“As this capacity increases, opportunities to utilise low-cost electricity are becoming feasible to avoid curtailment: this would require initial conversion into heat then (daily) battery storage and eventually conversion into green hydrogen.”
The energy ecosystem is not there yet, and it remains to be seen whether financiers will ever be willing to bet big on hydrogen to develop the supporting infrastructure, especially when it is competing against cheaper technologies such as lithium-ion batteries.
“There is a bit of a ‘chicken and egg’ scenario; to build consumer confidence and achieve widespread uptake of hydrogen technologies, reliable and robust infrastructures for production, storage, and distribution are needed,” says Dr. Laurie Wright, senior Lecturer at Warsash School of Maritime Science and Engineering at Solent University.
“However, producers and distributers are unlikely to be willing to invest and develop until sufficient market demand is achieved.”
Is the future of hydrogen now?
Most experts note that, particularly for the transport sector, hydrogen will be needed alongside lithium-ion batteries due to the limited availability of the rare minerals needed to build the batteries.
But, similarly, all agree with the IEA when it says that much more political will and consumer engagement is needed to develop the hydrogen sector to power it.
The recent flurry of activity focused on hydrogen has created hope there will be increasing activity in the field over the next decade, making hydrogen more mainstream in the long term.
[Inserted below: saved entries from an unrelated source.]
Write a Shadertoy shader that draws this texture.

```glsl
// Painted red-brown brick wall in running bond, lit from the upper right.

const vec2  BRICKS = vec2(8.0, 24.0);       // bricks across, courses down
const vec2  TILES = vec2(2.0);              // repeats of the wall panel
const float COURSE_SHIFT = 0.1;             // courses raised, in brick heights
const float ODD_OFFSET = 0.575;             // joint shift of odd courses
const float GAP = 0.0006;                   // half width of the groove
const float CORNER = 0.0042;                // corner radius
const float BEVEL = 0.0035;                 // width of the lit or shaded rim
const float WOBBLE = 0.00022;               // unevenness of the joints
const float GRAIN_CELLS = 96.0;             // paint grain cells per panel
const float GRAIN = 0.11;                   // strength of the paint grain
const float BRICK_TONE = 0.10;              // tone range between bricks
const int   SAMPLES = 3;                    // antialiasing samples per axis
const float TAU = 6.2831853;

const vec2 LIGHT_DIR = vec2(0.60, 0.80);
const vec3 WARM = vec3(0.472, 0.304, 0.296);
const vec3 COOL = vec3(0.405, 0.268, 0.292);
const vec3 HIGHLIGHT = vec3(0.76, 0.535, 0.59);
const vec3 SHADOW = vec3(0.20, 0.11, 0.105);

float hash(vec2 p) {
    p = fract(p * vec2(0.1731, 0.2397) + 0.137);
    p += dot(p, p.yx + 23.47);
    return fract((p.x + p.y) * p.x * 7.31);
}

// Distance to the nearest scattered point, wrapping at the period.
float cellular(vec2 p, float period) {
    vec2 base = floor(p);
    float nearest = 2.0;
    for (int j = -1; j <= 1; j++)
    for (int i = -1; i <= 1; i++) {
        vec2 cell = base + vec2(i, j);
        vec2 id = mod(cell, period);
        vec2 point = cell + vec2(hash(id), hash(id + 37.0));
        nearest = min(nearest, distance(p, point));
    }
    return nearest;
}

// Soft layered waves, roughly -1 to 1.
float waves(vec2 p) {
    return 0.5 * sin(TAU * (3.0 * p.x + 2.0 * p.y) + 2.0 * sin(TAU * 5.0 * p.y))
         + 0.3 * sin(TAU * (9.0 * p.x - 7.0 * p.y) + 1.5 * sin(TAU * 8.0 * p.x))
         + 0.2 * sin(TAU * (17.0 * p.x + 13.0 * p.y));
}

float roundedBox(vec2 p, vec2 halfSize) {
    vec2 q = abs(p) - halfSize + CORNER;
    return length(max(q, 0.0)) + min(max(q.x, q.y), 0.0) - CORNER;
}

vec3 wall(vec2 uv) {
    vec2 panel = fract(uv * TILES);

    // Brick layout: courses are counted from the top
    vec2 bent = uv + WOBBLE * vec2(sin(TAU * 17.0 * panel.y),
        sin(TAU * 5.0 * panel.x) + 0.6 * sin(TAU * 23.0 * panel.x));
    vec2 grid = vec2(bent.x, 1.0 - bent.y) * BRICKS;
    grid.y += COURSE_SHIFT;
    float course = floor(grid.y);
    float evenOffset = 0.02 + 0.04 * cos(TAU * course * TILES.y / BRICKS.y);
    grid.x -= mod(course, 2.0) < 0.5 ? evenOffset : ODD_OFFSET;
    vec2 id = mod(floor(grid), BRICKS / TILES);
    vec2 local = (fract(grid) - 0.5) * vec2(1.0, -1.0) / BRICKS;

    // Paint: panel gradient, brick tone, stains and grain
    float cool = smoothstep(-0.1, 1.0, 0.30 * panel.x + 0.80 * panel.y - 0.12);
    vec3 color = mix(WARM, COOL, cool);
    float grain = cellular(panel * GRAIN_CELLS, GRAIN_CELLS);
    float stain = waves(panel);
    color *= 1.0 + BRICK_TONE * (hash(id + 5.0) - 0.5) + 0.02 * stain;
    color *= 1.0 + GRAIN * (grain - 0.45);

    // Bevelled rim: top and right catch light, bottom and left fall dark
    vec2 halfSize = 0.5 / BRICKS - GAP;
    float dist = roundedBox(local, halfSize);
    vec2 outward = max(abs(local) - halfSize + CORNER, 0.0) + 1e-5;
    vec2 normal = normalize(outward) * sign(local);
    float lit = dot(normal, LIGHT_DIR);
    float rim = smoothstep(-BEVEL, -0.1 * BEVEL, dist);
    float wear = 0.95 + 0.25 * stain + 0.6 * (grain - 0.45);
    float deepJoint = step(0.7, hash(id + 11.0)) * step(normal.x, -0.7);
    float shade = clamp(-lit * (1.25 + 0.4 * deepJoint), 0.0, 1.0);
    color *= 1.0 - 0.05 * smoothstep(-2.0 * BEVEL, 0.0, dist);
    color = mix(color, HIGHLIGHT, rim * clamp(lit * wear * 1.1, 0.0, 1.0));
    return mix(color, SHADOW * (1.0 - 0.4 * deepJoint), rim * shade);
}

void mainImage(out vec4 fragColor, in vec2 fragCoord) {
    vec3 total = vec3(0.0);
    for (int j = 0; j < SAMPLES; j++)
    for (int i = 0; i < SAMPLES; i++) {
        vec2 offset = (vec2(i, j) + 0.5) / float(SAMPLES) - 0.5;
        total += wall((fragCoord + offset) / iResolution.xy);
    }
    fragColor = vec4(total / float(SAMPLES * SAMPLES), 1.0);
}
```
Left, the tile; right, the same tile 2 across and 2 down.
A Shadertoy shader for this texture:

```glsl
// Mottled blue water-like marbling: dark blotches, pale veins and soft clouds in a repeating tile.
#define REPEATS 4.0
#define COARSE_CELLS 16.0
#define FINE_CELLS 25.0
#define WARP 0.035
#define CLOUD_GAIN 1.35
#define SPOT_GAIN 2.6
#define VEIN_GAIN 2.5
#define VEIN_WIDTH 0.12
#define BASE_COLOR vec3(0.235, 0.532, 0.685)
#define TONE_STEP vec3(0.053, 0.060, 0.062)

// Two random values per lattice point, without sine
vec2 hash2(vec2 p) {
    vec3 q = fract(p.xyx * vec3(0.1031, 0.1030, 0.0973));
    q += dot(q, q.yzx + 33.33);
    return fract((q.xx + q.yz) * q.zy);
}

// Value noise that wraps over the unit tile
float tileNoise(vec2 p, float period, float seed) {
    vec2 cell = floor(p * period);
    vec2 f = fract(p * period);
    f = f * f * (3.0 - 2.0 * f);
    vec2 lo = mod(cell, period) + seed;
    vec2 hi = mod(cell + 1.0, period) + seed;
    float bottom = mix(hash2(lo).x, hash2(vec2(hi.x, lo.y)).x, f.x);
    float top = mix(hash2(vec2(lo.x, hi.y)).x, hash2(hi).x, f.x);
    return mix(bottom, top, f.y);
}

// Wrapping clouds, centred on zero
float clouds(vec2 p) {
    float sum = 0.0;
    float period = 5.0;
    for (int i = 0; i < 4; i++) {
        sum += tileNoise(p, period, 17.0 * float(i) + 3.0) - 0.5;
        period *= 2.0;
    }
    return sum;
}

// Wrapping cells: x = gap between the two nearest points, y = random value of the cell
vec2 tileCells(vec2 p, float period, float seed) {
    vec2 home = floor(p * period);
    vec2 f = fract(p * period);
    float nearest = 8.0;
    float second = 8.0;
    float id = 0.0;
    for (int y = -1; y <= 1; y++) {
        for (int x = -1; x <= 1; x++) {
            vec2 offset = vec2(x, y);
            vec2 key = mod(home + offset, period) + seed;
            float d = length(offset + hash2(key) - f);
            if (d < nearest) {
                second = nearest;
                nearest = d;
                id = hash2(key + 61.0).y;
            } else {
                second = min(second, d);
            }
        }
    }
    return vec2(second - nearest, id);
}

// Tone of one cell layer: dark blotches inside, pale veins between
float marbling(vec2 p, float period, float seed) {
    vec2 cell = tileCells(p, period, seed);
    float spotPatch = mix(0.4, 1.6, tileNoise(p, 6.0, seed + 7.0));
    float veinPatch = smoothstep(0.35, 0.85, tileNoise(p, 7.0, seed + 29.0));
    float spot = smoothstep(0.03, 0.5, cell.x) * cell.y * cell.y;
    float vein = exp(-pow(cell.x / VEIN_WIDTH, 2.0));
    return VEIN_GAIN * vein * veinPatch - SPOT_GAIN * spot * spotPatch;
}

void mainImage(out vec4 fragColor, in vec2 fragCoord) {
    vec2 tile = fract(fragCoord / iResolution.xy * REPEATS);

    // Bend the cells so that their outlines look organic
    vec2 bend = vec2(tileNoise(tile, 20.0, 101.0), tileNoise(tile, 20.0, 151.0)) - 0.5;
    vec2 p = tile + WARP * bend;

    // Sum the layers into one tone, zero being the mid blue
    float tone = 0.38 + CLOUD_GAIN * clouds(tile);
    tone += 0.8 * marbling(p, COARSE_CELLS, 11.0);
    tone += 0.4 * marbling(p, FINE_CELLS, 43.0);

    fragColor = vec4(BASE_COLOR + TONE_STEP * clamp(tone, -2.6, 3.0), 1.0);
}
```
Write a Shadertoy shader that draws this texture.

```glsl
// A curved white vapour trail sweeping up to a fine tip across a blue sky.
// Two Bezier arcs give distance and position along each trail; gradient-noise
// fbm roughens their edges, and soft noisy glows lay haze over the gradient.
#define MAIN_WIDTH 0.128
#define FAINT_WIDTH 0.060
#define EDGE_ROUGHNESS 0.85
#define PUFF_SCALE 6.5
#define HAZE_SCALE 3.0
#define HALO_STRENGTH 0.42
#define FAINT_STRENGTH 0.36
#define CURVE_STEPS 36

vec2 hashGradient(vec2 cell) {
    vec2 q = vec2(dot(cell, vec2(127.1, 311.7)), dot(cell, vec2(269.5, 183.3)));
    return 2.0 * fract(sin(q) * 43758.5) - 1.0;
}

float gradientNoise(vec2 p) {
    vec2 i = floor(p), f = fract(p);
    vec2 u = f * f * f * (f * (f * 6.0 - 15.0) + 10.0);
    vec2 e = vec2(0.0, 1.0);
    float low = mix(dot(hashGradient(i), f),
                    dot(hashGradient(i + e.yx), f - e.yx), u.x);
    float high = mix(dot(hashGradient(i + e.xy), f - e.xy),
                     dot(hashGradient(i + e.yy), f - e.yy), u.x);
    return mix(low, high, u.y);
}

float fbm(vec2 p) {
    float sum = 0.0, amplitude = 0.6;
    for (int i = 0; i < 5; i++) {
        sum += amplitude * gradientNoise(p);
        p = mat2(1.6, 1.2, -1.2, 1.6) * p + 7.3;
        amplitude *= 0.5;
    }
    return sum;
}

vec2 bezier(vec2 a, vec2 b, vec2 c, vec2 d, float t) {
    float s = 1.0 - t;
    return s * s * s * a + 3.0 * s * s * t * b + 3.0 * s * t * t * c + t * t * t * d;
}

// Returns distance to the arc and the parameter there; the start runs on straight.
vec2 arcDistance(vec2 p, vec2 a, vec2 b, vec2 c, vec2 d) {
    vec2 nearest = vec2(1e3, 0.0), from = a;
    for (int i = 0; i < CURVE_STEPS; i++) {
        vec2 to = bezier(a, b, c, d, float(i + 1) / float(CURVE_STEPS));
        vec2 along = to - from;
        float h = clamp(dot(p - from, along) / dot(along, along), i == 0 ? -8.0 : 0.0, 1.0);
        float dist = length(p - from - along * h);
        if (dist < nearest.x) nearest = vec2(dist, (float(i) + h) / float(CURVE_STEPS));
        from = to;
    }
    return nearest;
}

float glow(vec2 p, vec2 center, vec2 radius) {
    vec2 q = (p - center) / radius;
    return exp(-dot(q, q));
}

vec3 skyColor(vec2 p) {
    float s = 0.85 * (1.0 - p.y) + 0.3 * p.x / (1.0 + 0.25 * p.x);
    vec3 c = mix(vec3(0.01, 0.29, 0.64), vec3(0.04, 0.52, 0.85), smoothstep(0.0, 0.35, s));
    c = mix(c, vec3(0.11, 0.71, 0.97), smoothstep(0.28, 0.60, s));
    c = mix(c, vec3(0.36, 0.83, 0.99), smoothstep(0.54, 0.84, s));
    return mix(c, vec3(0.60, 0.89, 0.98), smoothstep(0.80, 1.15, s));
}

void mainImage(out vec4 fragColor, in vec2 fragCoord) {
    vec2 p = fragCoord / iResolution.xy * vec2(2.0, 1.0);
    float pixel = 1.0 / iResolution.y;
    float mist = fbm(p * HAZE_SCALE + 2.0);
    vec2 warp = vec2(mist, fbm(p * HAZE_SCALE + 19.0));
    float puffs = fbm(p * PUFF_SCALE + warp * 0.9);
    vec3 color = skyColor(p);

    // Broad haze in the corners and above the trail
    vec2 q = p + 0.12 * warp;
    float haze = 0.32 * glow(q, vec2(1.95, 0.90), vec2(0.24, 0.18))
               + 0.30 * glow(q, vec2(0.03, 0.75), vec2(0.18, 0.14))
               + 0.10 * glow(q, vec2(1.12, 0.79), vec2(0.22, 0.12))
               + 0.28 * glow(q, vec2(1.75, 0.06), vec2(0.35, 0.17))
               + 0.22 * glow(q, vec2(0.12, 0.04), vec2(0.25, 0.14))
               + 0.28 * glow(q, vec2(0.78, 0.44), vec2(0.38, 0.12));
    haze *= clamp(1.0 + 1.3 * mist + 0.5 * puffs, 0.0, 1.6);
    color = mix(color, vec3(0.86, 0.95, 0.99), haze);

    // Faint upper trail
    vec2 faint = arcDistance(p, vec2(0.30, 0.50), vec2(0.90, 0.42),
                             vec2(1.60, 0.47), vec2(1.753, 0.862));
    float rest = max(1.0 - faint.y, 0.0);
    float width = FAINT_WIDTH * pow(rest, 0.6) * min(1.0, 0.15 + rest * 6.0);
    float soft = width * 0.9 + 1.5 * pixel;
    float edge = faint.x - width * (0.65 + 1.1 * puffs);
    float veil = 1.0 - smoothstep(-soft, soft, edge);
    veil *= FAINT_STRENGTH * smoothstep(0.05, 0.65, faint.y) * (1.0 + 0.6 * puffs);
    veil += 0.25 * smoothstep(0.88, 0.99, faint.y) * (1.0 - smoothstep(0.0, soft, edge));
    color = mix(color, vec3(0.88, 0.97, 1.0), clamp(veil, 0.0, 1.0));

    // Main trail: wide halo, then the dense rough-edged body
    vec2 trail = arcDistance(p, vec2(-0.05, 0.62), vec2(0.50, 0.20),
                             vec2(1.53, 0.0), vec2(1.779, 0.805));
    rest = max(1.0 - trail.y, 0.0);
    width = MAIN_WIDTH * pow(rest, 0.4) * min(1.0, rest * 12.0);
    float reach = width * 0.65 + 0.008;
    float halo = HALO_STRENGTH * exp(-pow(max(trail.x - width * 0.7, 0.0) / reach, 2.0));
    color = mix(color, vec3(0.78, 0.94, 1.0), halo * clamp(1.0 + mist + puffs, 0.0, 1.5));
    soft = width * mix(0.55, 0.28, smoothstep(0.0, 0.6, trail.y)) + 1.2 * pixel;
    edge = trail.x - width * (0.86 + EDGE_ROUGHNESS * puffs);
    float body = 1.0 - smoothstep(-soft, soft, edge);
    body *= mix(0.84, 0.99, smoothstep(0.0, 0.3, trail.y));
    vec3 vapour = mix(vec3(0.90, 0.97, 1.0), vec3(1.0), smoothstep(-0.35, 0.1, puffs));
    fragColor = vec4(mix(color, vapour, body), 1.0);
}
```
“Hydrogen technologies and the related infrastructures are still relatively immature compared to many established, conventional ones, which are currently cheaper than equivalent hydrogen technologies,” says Wright.
“However, as industry pioneers develop hydrogen technologies further and achieve greater market penetration, it is likely we will begin to see greater investor confidence and activity in the area.”